Vol. 33, No. 222
Political rivalry between the Pope and the Holy Roman Emperor stirred emotion in Renaissance Florence and stoked the imagination of a 12th century poet named Dante, who went on to write the Inferno, Purgatorio and Paradiso (the Divine Comedy). On Thursday, Feb. 7 at 7 p.m., leading Italianist Giuseppe Mazzotta will discuss the politics in Dante's Inferno in the multi-media room of the DiMenna-Nyselius Library at Fairfield University.
The Italian-born Mazzotta immigrated to Toronto at age 15, received a doctorate from Cornell University and taught Romance Studies there before joining the faculty at Yale University in 1983. In 1996, he was named the Charles C. and Dorathea S. Dilley Professor of Italian Language and Literature. An internationally respected literary thinker, Mazzotta is the author of two books on Dante, as well as books on Boccaccio, Petrarch and the 18th century Neapolitan thinker Giambattista Vico.
The lecture, sponsored by the Humanities Institute and Italian Studies program, is free and open to the public.
Posted on January 25, 2002
Vol. 34, No. 136
David A. Gorman of Beacon Hill in Boston, Mass., was honored with two awards at Fairfield University's College of Arts & Sciences Awards Ceremony.
An English major who is entering his junior year at Fairfield, David won the Frank F. Bukvic memorial Scholarship in German and the English Department Essay Award. David is a member of Alpha Mu Gamma, the foreign language honor society. He plans to study in Freiburg, Germany this fall in Fairfield's Baden-Wurttemberg Exchange Program.
The Essay Award was for a piece entitled, "Where His Blood Lingered," described by the judges as "a compelling subject," with a narrative that is "vivid and graceful." David plans a career in publishing or the business world.
Posted on June 25, 2001
Vol. 33, No. 252
Annabelle M. Moseley of Dix Hills, N.Y., is the recipient of several academic honors from Fairfield University. She was singled out at the College of Arts & Sciences Awards Ceremony for three: The Gerard Manley Hopkins Award for Poetry; The Small Pond Award for the Best Poetry Portfolio; and The James G. Weber Memorial Scholarship.
An English major with minors in religious studies and peace and justice, Annabelle has become an accomplished poet, whose work is described by faculty members of the English Department as "beautiful," "polished," "professional," and "moving."
Annabelle graduated from Fairfield University summa cum laude in May. She is a member of Phi Beta Kappa, the nation's oldest and most prestigious academic honor society, and Alpha Sigma Nu, the Jesuit honor society. She studied in the honors program at Fairfield and was President of the Canisius Academy.
Posted on June 25, 2001
Vol. 33, No. 253
Award for Academic Excellence at Fairfield University's College of Arts & Sciences Awards Ceremony.
Amy worked as a teaching assistant and did an internship with SoundWaters, an environmental organization.
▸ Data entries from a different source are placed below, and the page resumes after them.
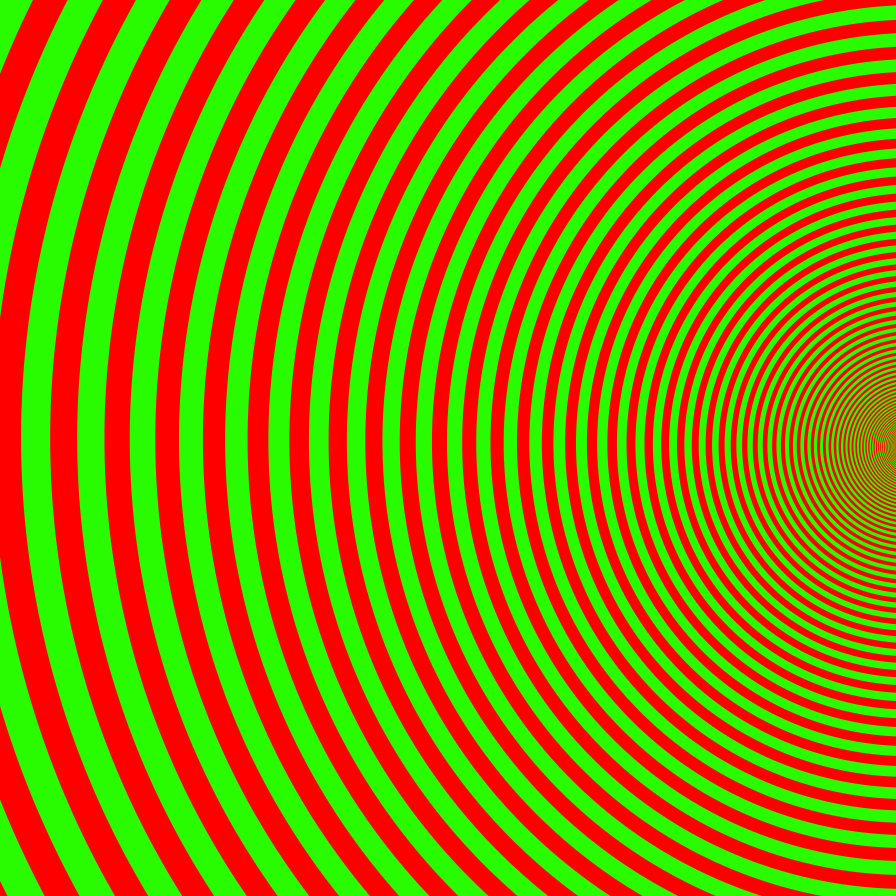
Give the GLSL for this background, as a three.js fragment shader.

```glsl
// Red and green bands of a one-armed logarithmic spiral, whose eye lies just
// past the right edge. The log of the radius plus the turn gives the band
// phase; a box filter over one pixel smooths the edges and the dense eye.

varying vec2 vUv;

const vec3 RED = vec3(1.0, 0.0, 0.0);
const vec3 GREEN = vec3(0.16, 0.99, 0.0);
const vec2 EYE = vec2(1.017, 0.501);   // centre of the spiral
const float LOG_PERIOD = 0.0651;       // log-radius step from band to band
const float LOG_START = -0.0398;       // log-radius where a red band begins
const float RED_SHARE = 0.49;          // part of each period that is red
const float ARMS = 1.0;
const float TAU = 6.28319;

// Integral of the square wave that is 1 over the red part of each period
float redIntegral(float phase) {
  return floor(phase) * RED_SHARE + min(fract(phase), RED_SHARE);
}

// Mean of the square wave over a window around the phase
float redCoverage(float phase, float window) {
  float halfWindow = 0.5 * window;
  return (redIntegral(phase + halfWindow) - redIntegral(phase - halfWindow)) / window;
}

void main() {
  // Polar position, with the angle measured from the leftward axis
  vec2 offset = vec2(EYE.x - vUv.x, vUv.y - EYE.y);
  float radius = max(length(offset), 0.0001);
  float turn = atan(offset.y, offset.x) / TAU;

  // Phase grows by one per band toward the eye
  float phase = (LOG_START - log(radius)) / LOG_PERIOD + ARMS * turn;

  // Phase covered by one pixel, from the radial gradient
  float pixelSize = max(fwidth(vUv.x), 0.00001);
  float window = pixelSize / (LOG_PERIOD * radius);

  vec3 color = mix(GREEN, RED, redCoverage(phase, window));
  gl_FragColor = vec4(color, 1.0);
}
```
She completed two research papers that have been accepted for publication in marine journals.
Amy graduated cum laude in May and will be attending the graduate program in marine biology at the University of Charleston in the fall.
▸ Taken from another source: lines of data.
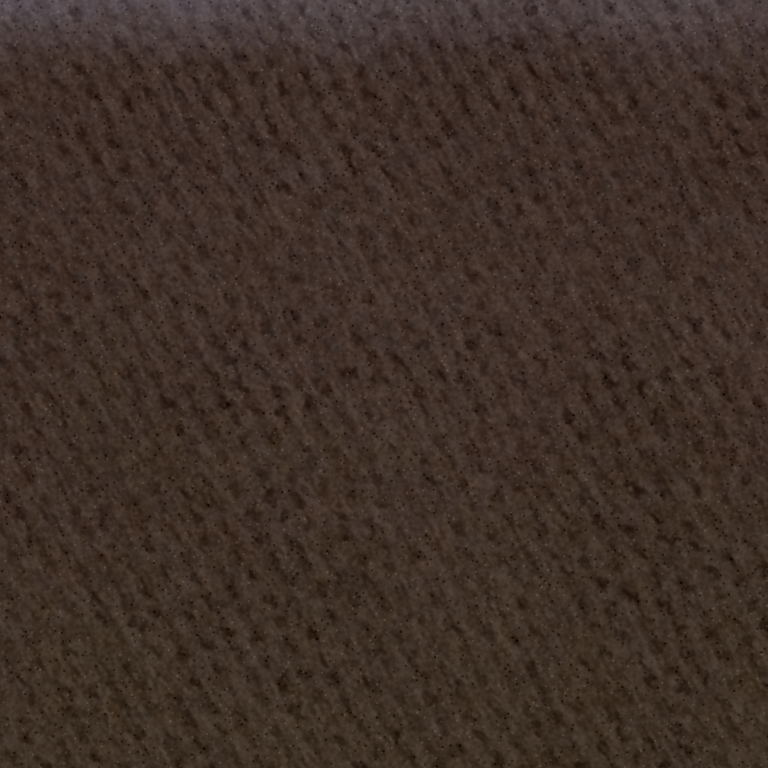
Give the GLSL for this texture, as a Shadertoy shader.

```glsl
float hash(vec2 p) {
    vec3 q = fract(vec3(p.xyx) * 0.1031);
    q += dot(q, q.yzx + 33.33);
    return fract((q.x + q.y) * q.z);
}

float noise(vec2 p) {
    vec2 cell = floor(p), f = fract(p);
    f = f * f * (3.0 - 2.0 * f);
    return mix(mix(hash(cell), hash(cell + vec2(1, 0)), f.x),
               mix(hash(cell + vec2(0, 1)), hash(cell + vec2(1, 1)), f.x), f.y);
}

float fbm(vec2 p) {
    float sum = 0.0, amplitude = 0.5;
    for (int i = 0; i < 4; i++) {
        sum += amplitude * noise(p);
        p = p * 2.03 + 17.3;
        amplitude *= 0.5;
    }
    return sum;
}

// Round flecks, present in a share of the cells
float flecks(vec2 p, float share) {
    vec2 cell = floor(p);
    vec2 center = 0.3 + 0.4 * vec2(hash(cell + 7.0), hash(cell + 19.0));
    float spot = 1.0 - smoothstep(0.1, 0.32, length(fract(p) - center));
    return spot * step(hash(cell + 61.0), share);
}

// Dark gaps between stitches, lined up along slanted ribs
float stitchGaps(vec2 p) {
    float rib = (p.x + 0.52 * p.y) * 27.0;
    float column = floor(rib);
    vec2 q = vec2(rib, p.y * 32.0 + 0.37 * column);
    vec2 cell = floor(q);
    vec2 d = fract(q) - 0.5;
    d -= 0.26 * (vec2(hash(cell), hash(cell + 41.0)) - 0.5);
    float gap = 1.0 - smoothstep(0.10, 0.40, length(d * vec2(1.3, 0.8)));
    return gap * mix(0.35, 1.0, hash(cell + 83.0));
}

void mainImage(out vec4 fragColor, in vec2 fragCoord) {
    vec2 uv = fragCoord / iResolution.xy;
    vec2 turned = mat2(0.82, 0.57, -0.57, 0.82) * uv + 2.0;

    // Slight unevenness of the cloth
    vec2 warp = vec2(fbm(uv * 7.0), fbm(uv * 7.0 + 50.0)) - 0.47;
    vec2 fine = vec2(noise(turned * 120.0), noise(turned * 120.0 + 70.0)) - 0.5;
    vec2 p = uv + 0.016 * warp + 0.012 * fine;

    // Base cloth: red brown above, olive brown below
    vec3 color = mix(vec3(0.246, 0.194, 0.149), vec3(0.252, 0.190, 0.164),
                     smoothstep(0.0, 0.8, uv.y + 0.5 * warp.x));
    color += 0.028 * (fbm(uv * 5.0 + 9.0) - 0.47);

    // Ribs and stitch gaps, worn faint in patches
    float wear = mix(0.55, 1.1, smoothstep(0.3, 0.65, fbm(uv * 6.0 + 31.0)));
    float ridge = cos(6.28318 * (p.x + 0.52 * p.y) * 27.0);
    color += 0.009 * wear * ridge;
    color -= vec3(0.070, 0.067, 0.064) * wear * stitchGaps(p);

    // Fibres drawn out along the ribs, then finer grain
    vec2 along = vec2(uv.x + 0.52 * uv.y, uv.y);
    color += 0.062 * (noise(along * vec2(170.0, 80.0)) - 0.5);
    color += 0.062 * (noise(turned * 230.0 + 13.0) - 0.5);
    color += 0.030 * (noise(turned.yx * 390.0 + 29.0) - 0.5);

    // Sparse pits, pale lint and faint colour mottling
    color -= 0.085 * flecks(turned * 130.0, 0.12);
    color += 0.075 * flecks(turned * 145.0 + 90.0, 0.07);
    float tint = noise(turned * 60.0 + 5.0) - 0.5;
    color += vec3(0.010, -0.002, -0.014) * tint;

    // Cool light along the upper edge, strongest at the left
    float glow = smoothstep(0.89, 1.02, uv.y + 0.06 * warp.y);
    color += vec3(0.090, 0.108, 0.150) * glow * mix(1.1, 0.6, uv.x);

    fragColor = vec4(clamp(color, 0.0, 1.0), 1.0);
}
```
Posted on June 28, 2001
Vol. 33, No. 254
Katie S. Jeffrey of Stonington, Conn., received the Harry Fishman Award in Sociology, given to the sociology major with the highest academic achievement. While at Fairfield, she did an internship with the Department of Campus Planning and Operations and designed a butterfly garden for the campus.
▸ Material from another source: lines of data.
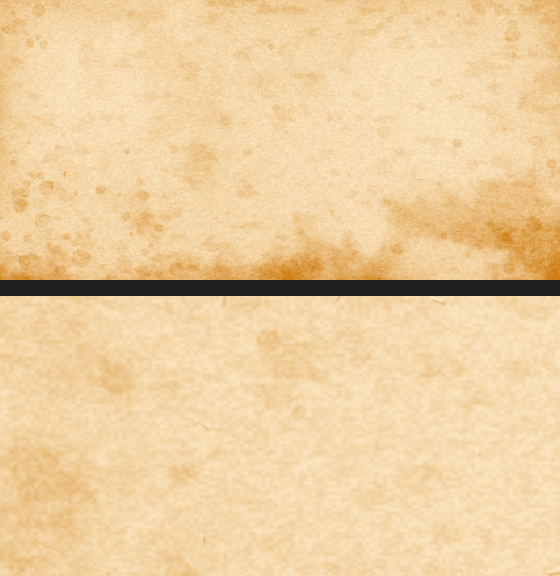
Top: the whole. Bottom: its middle third, enlarged.
Reproduce this texture procedurally as a Shadertoy shader.

```glsl
// Aged parchment: one "age" value per point, mapped from pale cream to amber.
// Layered noise gives blotches and paper grain, jittered grids give round
// stains and stray fibres, and ragged masks darken the rim and lower right.

#define CREAM vec3(0.972, 0.875, 0.715)
#define AMBER vec3(0.85, 0.59, 0.24)
#define BASE_AGE 0.035
#define BLOTCH_AGE 0.20
#define MOTTLE_AGE 0.22
#define RIM_AGE 0.25
#define RIM_WIDTH 0.08
#define TIDE_AGE 0.37
#define SPOT_AGE 0.27
#define FIBRE_AGE 0.4
#define GRAIN 0.21

float hash(vec2 p) {
    vec3 q = fract(p.xyx * 0.1031);
    q += dot(q, q.yzx + 33.33);
    return fract((q.x + q.y) * q.z);
}

float noise(vec2 p) {
    vec2 i = floor(p), f = fract(p);
    f = f * f * (3.0 - 2.0 * f);
    return mix(mix(hash(i), hash(i + vec2(1, 0)), f.x),
               mix(hash(i + vec2(0, 1)), hash(i + vec2(1, 1)), f.x), f.y);
}

float fbm(vec2 p) {
    float sum = 0.0, amp = 0.5;
    for (int i = 0; i < 6; i++) {
        sum += amp * noise(p);
        p = mat2(1.6, 1.2, -1.2, 1.6) * p + 17.3;
        amp *= 0.54;
    }
    return sum * 0.94;
}

// Soft disc: 1 at the centre, 0 beyond the radius
float glow(vec2 p, vec2 centre, vec2 radius) {
    return 1.0 - smoothstep(0.15, 1.0, length((p - centre) / radius));
}

// Chance of a round stain, gathered near the corners
float spotDensity(vec2 p) {
    float d = 0.85 * glow(p, vec2(0.16, 0.17), vec2(0.6, 0.42));
    d = max(d, 0.7 * glow(p, vec2(1.72, 1.0), vec2(0.3, 0.22)));
    d = max(d, 0.7 * glow(p, vec2(1.86, 0.12), vec2(0.2, 0.25)));
    d = max(d, 0.4 * glow(p, vec2(0.12, 0.94), vec2(0.25, 0.25)));
    return d + 0.015;
}

// Round stains on a jittered grid, each with a slightly darker rim
float spots(vec2 p, float cells, float share, float seed) {
    vec2 home = floor(p * cells);
    float wobble = (noise(p * 60.0) - 0.5) * 0.006;
    float age = 0.0;
    for (int j = -1; j <= 1; j++)
    for (int i = -1; i <= 1; i++) {
        vec2 cell = home + vec2(i, j);
        vec2 key = cell + seed;
        vec2 jitter = vec2(hash(key), hash(key + 41.7));
        vec2 centre = (cell + 0.15 + 0.7 * jitter) / cells;
        if (hash(key + 83.1) > share * spotDensity(centre)) continue;
        float radius = mix(0.17, 0.3, hash(key + 19.9)) / cells;
        float d = length(p - centre) + wobble - radius;
        float body = 1.0 - smoothstep(-0.003, 0.003, d);
        float rim = smoothstep(-0.012, -0.001, d);
        age = max(age, body * (0.8 + 0.2 * rim) * mix(0.5, 1.0, hash(key + 7.3)));
    }
    return age;
}

// Short stray fibres, at most one in each grid cell
float fibres(vec2 p, float cells) {
    vec2 cell = floor(p * cells);
    vec2 centre = (cell + 0.3 + 0.4 * vec2(hash(cell + 3.1), hash(cell + 9.4))) / cells;
    float angle = 6.2832 * hash(cell + 27.0);
    vec2 dir = vec2(cos(angle), sin(angle));
    float halfLength = mix(0.001, 0.014, hash(cell + 55.0));
    vec2 q = p - centre;
    float d = length(q - dir * clamp(dot(q, dir), -halfLength, halfLength));
    float present = step(hash(cell + 71.0), 0.4) * mix(0.2, 1.0, hash(cell + 13.0));
    return present * (1.0 - smoothstep(0.0005, 0.003, d));
}

// Ragged water stain rising to the right, with a pale pool inside it
float tide(vec2 p, float ragged) {
    float height = mix(0.02, 0.36, smoothstep(0.6, 2.0, p.x)) + 0.35 * ragged;
    float wet = 1.0 - smoothstep(-0.05, 0.06, p.y - height);
    float pool = glow(p + 0.25 * ragged, vec2(1.62, 0.08), vec2(0.29, 0.16));
    float deep = glow(p, vec2(1.2, 0.1), vec2(0.36, 0.18))
               + glow(p, vec2(0.92, 0.0), vec2(0.2, 0.13))
               + glow(p, vec2(1.9, 0.08), vec2(0.2, 0.22));
    return wet * (0.7 + 2.0 * ragged) * (1.0 - smoothstep(0.1, 0.6, pool))
         + deep * (0.5 + 2.8 * ragged);
}

void mainImage(out vec4 fragColor, in vec2 fragCoord) {
    vec2 p = fragCoord / iResolution.xy * vec2(2.0, 1.0);
    float ragged = fbm(p * 6.0 + 4.0) - 0.5;

    // Pale fields, with blotches and mottling stronger away from them
    float pale = max(glow(p, vec2(0.38, 0.68), vec2(0.6, 0.4)),
                     glow(p, vec2(1.45, 0.58), vec2(0.75, 0.45)));
    float age = BASE_AGE + 0.07 * (0.5 - pale) + 0.14 * (fbm(p * 2.2 + 31.0) - 0.47);
    age += BLOTCH_AGE * (1.0 - 0.6 * pale) * smoothstep(0.5, 0.78, fbm(p * 5.5 + 8.0));
    age += MOTTLE_AGE * (1.0 - 0.4 * pale) * smoothstep(0.54, 0.76, fbm(p * vec2(16.0, 26.0)));

    // Darkened rim and water stain
    vec2 inset = min(p, vec2(2.0, 1.0) - p);
    float rim = exp(-inset.x / RIM_WIDTH) + 0.8 * exp(-inset.y / RIM_WIDTH);
    age += RIM_AGE * rim * (1.0 + 2.5 * ragged);
    age += TIDE_AGE * max(tide(p, ragged), 0.0);

    // Round stains in three sizes, and fibres
    float stain = max(spots(p, 8.5, 1.0, 5.0),
                      max(spots(p, 15.0, 0.6, 130.0), spots(p, 27.0, 0.25, 260.0)));
    age += SPOT_AGE * stain * (0.7 + 0.8 * noise(p * 50.0));
    age += FIBRE_AGE * (fibres(p, 7.0) - 0.5 * fibres(p + vec2(0.003, -0.004), 7.0));

    // Paper tooth, slightly stretched sideways
    float tooth = 0.7 * noise(p * vec2(85.0, 150.0)) + 1.1 * noise(p * vec2(200.0, 250.0)) - 0.9;
    age += GRAIN * tooth * (0.85 + 0.7 * clamp(age, 0.0, 1.0));

    vec3 paper = mix(CREAM, AMBER, clamp(age, -0.16, 1.35));
    fragColor = vec4(clamp(paper, 0.0, 1.0), 1.0);
}
```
Katie was elected to Phi Beta Kappa, the nation's oldest and most prestigious academic honor society, and graduated magna cum laude in May.
Posted on June 28, 2001
Vol. 33, No. 254
Stefania Lombardi of Torrington, Conn., has been awarded the Margot Spit Memorial Scholarship in Italian at Fairfield University's College of Arts & Sciences Awards Ceremony. The scholarship is given every year to a student who is studying at the Fairfield program in Florence, Italy. It honors Margot Spit who taught at the Lorenzo de'Medici Art Institute of Florence for many years.
Stefania, who combines a minor in Italian Studies with majors in politics and economics, is entering her senior year. She spent the fall semester of 2000 on the Fairfield campus in Florence.
Posted on June 28, 2001
Vol. 33, No. 255a